**Task description:** Filter the entries down to the lines containing "function", and copy those lines.

**Provided records:**
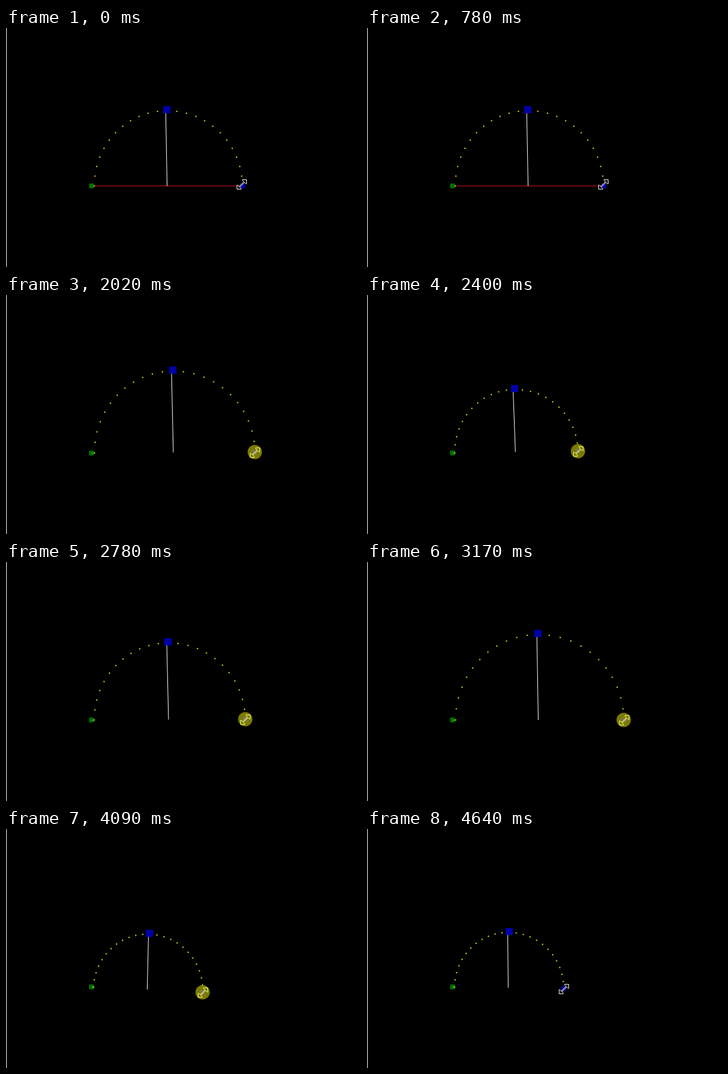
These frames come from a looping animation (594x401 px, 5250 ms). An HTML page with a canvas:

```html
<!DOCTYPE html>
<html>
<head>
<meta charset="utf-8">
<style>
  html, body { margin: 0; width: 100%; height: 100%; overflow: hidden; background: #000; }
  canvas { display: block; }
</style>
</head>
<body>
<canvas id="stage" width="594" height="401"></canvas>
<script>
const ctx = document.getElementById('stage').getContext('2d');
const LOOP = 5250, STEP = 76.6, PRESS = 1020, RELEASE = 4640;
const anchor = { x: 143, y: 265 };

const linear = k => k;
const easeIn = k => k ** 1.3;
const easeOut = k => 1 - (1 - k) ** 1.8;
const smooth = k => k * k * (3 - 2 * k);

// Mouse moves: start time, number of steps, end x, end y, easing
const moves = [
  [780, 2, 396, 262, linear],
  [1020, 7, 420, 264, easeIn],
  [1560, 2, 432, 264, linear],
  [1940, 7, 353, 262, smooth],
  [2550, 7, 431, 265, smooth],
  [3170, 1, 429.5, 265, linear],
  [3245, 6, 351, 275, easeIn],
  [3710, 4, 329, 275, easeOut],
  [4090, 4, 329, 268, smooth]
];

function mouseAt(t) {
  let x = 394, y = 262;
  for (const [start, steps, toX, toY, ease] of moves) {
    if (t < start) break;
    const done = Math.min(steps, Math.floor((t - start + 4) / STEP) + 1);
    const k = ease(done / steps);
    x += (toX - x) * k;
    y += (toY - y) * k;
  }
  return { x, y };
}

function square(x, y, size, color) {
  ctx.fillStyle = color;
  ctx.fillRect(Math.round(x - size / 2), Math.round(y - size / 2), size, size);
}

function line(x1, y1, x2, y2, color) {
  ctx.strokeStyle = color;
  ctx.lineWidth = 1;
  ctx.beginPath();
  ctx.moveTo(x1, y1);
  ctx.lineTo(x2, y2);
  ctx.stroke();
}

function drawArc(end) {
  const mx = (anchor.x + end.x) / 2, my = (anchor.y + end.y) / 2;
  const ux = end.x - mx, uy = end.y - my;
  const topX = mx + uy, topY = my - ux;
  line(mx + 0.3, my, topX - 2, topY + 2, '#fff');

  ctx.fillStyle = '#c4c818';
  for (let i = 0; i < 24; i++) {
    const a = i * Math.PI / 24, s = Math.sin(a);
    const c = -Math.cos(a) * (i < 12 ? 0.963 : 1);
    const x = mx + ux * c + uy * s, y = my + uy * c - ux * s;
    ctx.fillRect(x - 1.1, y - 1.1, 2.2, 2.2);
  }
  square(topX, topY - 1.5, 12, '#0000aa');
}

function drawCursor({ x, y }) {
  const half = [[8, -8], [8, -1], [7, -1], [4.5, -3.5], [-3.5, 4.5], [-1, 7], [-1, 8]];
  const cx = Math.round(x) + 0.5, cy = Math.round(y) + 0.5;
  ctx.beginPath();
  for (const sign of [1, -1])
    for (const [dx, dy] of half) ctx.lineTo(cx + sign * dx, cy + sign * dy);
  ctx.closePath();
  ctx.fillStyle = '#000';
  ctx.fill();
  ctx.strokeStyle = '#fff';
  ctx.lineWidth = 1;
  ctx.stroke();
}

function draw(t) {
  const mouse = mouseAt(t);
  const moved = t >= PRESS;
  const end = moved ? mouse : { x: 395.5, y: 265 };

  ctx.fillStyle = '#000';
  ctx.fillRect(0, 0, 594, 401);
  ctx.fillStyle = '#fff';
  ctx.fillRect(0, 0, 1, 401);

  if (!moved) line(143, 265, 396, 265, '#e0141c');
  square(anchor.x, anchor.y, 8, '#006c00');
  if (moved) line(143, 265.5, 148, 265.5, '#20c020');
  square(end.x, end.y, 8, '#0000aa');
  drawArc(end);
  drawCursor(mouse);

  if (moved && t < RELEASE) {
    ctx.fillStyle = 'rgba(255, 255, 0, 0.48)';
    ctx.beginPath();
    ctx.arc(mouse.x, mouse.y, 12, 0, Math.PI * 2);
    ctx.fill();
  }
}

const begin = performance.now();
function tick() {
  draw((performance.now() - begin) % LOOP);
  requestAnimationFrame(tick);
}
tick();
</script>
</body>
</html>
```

**Task output:**
function mouseAt(t) {
function square(x, y, size, color) {
function line(x1, y1, x2, y2, color) {
function drawArc(end) {
function drawCursor({ x, y }) {
function draw(t) {
function tick() {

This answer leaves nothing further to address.